----- Supplied entries
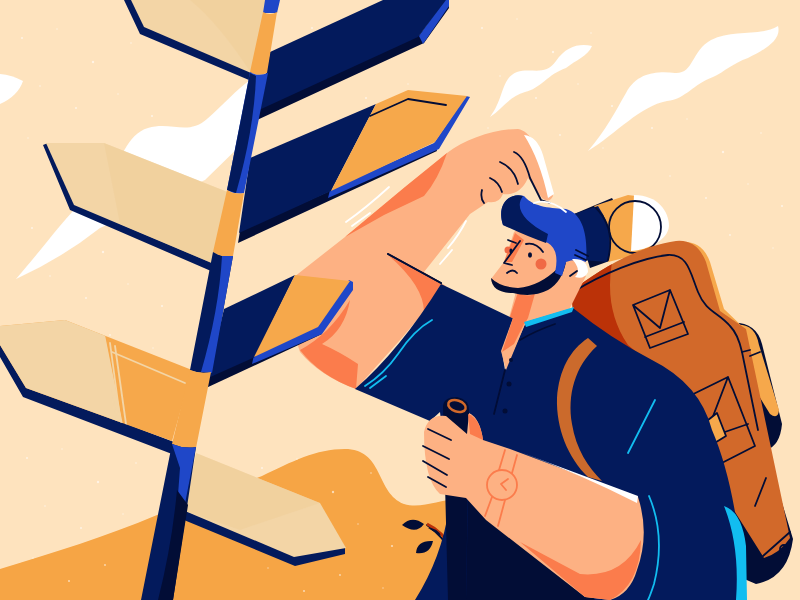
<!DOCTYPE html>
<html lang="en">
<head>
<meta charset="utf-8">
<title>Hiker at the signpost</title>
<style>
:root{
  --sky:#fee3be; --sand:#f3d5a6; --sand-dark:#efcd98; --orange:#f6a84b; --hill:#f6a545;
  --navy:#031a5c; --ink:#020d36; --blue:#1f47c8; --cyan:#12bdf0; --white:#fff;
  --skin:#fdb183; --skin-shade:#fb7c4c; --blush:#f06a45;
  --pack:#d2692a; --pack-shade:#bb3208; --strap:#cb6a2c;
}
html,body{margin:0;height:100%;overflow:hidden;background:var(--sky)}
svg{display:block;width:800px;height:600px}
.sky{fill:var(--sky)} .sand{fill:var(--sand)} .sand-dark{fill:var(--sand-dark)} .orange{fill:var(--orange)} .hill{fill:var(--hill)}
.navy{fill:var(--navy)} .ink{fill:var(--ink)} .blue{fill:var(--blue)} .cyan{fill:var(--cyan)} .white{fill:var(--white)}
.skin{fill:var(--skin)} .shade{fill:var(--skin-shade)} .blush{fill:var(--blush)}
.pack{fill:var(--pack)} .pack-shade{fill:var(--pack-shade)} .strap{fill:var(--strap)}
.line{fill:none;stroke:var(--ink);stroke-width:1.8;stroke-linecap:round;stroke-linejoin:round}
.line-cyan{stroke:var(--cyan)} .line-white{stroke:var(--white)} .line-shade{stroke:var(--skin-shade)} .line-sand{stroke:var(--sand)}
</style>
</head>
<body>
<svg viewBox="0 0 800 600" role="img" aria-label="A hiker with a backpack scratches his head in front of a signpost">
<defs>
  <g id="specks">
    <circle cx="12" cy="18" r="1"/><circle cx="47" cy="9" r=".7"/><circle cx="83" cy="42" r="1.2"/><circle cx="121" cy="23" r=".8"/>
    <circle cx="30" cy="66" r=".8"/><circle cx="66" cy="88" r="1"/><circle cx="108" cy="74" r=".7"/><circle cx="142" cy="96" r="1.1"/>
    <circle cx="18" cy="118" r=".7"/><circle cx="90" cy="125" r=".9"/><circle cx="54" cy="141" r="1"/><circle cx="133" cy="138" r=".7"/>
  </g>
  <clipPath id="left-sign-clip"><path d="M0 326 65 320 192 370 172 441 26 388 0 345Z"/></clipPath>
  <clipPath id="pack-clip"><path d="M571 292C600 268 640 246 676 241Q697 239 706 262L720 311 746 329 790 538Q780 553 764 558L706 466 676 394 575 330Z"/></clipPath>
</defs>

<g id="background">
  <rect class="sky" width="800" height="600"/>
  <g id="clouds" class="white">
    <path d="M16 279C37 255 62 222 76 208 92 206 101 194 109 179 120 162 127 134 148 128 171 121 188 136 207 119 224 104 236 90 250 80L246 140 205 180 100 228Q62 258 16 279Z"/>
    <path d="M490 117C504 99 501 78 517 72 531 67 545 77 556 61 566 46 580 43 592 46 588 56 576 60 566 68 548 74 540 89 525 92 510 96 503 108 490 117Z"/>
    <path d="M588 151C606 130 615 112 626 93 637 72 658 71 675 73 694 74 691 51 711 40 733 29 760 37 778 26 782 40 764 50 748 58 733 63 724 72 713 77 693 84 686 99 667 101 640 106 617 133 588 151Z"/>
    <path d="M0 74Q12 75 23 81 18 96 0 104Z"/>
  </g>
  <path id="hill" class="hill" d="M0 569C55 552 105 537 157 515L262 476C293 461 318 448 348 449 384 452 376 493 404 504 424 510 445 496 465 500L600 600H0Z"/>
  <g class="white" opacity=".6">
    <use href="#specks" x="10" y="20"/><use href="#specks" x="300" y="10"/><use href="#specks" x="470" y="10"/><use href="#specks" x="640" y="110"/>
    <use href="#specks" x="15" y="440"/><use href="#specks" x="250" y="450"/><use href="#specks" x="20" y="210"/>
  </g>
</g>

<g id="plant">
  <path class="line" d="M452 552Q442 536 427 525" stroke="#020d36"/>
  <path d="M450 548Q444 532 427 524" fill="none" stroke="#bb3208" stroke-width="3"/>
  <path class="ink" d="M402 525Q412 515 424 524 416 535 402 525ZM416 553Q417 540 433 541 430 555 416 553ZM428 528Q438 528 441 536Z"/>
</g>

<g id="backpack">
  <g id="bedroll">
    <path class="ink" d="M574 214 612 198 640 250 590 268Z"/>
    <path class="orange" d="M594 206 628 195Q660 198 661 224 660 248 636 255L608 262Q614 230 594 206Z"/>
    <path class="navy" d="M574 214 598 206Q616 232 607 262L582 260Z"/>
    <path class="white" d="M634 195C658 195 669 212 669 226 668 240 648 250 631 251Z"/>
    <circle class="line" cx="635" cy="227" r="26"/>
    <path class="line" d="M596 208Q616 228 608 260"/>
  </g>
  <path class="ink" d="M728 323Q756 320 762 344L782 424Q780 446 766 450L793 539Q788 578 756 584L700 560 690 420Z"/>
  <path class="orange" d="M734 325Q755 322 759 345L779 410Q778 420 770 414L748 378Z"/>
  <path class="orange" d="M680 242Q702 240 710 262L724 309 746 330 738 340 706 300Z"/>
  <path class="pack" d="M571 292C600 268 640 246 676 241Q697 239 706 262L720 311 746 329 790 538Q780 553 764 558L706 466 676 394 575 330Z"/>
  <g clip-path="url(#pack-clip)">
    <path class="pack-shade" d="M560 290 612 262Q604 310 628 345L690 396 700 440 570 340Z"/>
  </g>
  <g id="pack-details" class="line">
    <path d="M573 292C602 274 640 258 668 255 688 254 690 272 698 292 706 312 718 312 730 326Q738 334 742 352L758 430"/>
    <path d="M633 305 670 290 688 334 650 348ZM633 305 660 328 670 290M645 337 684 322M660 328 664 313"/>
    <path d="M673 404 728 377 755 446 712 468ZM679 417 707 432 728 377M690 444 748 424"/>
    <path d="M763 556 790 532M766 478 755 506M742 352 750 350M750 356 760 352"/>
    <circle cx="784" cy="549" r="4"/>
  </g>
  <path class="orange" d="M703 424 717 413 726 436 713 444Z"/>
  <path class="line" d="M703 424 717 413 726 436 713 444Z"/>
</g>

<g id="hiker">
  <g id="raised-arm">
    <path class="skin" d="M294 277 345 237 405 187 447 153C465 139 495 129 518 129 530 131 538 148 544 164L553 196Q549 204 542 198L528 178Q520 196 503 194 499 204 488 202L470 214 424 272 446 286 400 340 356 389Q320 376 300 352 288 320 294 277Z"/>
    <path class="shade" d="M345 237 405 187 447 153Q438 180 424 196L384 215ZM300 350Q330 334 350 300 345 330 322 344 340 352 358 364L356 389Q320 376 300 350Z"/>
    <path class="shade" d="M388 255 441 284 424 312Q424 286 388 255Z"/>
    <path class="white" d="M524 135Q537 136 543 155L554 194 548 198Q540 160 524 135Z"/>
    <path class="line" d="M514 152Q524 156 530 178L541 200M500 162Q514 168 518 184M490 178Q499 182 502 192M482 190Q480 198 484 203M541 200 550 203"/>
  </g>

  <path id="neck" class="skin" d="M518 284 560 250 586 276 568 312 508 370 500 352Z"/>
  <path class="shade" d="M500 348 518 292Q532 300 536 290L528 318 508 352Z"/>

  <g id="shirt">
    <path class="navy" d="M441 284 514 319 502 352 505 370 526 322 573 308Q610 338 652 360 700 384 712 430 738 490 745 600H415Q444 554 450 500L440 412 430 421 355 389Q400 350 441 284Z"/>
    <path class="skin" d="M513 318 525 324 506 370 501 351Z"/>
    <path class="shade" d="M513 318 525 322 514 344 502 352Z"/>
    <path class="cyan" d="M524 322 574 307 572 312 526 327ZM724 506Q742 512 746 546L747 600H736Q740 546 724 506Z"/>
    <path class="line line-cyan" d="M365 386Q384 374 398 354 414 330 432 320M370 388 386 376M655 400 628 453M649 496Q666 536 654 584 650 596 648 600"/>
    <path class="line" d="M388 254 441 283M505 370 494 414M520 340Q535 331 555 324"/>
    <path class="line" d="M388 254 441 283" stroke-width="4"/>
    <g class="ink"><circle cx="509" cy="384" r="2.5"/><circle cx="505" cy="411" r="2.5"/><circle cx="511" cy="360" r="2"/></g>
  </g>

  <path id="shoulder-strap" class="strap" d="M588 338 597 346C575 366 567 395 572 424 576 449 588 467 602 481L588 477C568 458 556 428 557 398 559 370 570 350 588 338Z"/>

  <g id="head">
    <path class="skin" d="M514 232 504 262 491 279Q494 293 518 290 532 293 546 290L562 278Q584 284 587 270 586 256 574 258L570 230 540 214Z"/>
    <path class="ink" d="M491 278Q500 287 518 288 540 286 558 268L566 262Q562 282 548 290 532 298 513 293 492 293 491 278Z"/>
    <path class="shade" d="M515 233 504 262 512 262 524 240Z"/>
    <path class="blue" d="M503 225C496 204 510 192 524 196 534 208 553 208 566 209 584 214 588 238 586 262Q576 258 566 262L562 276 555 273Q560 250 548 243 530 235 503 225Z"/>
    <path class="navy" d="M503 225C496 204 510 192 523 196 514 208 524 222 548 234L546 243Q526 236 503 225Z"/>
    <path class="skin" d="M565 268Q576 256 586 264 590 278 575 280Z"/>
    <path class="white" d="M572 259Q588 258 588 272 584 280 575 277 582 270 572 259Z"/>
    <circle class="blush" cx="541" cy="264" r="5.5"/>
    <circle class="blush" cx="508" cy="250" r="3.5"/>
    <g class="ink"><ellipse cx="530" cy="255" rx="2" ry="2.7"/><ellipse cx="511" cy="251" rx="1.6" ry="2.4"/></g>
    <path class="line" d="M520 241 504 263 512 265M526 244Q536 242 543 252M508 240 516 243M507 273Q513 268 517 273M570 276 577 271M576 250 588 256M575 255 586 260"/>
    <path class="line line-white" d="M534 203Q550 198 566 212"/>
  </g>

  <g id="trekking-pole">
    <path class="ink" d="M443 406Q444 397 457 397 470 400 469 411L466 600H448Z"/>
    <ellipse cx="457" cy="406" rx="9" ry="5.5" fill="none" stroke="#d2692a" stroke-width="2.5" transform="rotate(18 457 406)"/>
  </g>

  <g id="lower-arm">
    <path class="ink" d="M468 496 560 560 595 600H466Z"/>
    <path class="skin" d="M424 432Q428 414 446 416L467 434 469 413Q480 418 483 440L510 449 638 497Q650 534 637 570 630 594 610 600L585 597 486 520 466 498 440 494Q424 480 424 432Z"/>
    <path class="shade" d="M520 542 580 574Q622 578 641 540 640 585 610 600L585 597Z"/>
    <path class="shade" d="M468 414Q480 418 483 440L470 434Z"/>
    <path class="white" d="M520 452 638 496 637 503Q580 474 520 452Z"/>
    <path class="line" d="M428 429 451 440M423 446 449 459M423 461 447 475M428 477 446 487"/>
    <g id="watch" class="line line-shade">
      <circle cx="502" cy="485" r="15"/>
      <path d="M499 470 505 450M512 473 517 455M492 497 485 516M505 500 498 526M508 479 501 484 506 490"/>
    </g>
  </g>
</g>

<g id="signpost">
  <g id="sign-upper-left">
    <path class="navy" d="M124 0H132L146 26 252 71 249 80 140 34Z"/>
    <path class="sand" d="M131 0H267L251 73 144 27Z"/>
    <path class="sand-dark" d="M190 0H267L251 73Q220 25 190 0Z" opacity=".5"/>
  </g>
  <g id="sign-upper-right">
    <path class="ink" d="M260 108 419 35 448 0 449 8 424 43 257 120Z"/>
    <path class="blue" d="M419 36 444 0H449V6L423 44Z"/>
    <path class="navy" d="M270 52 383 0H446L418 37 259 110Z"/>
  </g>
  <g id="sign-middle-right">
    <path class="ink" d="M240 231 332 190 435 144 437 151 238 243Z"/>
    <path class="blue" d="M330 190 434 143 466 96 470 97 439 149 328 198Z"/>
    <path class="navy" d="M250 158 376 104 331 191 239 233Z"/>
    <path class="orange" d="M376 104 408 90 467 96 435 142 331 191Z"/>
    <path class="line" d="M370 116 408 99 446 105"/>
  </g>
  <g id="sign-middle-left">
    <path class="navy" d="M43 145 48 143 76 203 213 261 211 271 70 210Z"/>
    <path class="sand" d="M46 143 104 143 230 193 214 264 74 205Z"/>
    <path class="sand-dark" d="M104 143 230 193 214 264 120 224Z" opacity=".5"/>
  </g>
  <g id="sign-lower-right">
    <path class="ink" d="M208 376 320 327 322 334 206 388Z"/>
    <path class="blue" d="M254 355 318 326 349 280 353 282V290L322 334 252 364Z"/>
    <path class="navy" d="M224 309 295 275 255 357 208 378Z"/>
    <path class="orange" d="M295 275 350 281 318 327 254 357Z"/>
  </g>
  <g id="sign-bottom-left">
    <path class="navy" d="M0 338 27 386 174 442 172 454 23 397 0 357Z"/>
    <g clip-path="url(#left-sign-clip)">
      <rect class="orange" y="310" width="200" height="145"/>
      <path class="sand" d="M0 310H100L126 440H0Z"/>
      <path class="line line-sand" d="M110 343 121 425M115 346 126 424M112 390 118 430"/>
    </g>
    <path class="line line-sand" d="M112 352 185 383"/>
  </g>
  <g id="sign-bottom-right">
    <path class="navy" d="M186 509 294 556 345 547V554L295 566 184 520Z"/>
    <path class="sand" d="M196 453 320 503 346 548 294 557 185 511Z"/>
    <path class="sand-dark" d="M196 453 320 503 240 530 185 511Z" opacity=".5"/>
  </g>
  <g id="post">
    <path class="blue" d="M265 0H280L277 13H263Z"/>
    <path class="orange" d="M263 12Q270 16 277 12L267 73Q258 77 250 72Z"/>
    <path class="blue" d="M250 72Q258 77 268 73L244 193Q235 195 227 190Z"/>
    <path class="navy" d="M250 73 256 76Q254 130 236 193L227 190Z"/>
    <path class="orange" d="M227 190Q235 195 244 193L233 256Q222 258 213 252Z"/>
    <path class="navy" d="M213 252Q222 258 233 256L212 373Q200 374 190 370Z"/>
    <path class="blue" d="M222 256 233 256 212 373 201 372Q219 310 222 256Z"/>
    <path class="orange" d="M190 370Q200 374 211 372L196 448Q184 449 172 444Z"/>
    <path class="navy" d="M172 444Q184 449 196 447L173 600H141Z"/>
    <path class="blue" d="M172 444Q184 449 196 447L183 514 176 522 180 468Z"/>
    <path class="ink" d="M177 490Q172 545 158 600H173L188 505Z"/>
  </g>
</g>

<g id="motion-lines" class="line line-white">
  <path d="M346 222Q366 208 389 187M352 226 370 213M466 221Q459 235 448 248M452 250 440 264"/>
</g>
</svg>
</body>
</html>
----------
**Exercise aim**:
Reproduce each line of the entries above from the one containing "320 503 346" through the last, exactly, and no other line.

**Result**:
    <path class="sand" d="M196 453 320 503 346 548 294 557 185 511Z"/>
    <path class="sand-dark" d="M196 453 320 503 240 530 185 511Z" opacity=".5"/>
  </g>
  <g id="post">
    <path class="blue" d="M265 0H280L277 13H263Z"/>
    <path class="orange" d="M263 12Q270 16 277 12L267 73Q258 77 250 72Z"/>
    <path class="blue" d="M250 72Q258 77 268 73L244 193Q235 195 227 190Z"/>
    <path class="navy" d="M250 73 256 76Q254 130 236 193L227 190Z"/>
    <path class="orange" d="M227 190Q235 195 244 193L233 256Q222 258 213 252Z"/>
    <path class="navy" d="M213 252Q222 258 233 256L212 373Q200 374 190 370Z"/>
    <path class="blue" d="M222 256 233 256 212 373 201 372Q219 310 222 256Z"/>
    <path class="orange" d="M190 370Q200 374 211 372L196 448Q184 449 172 444Z"/>
    <path class="navy" d="M172 444Q184 449 196 447L173 600H141Z"/>
    <path class="blue" d="M172 444Q184 449 196 447L183 514 176 522 180 468Z"/>
    <path class="ink" d="M177 490Q172 545 158 600H173L188 505Z"/>
  </g>
</g>

<g id="motion-lines" class="line line-white">
  <path d="M346 222Q366 208 389 187M352 226 370 213M466 221Q459 235 448 248M452 250 440 264"/>
</g>
</svg>
</body>
</html>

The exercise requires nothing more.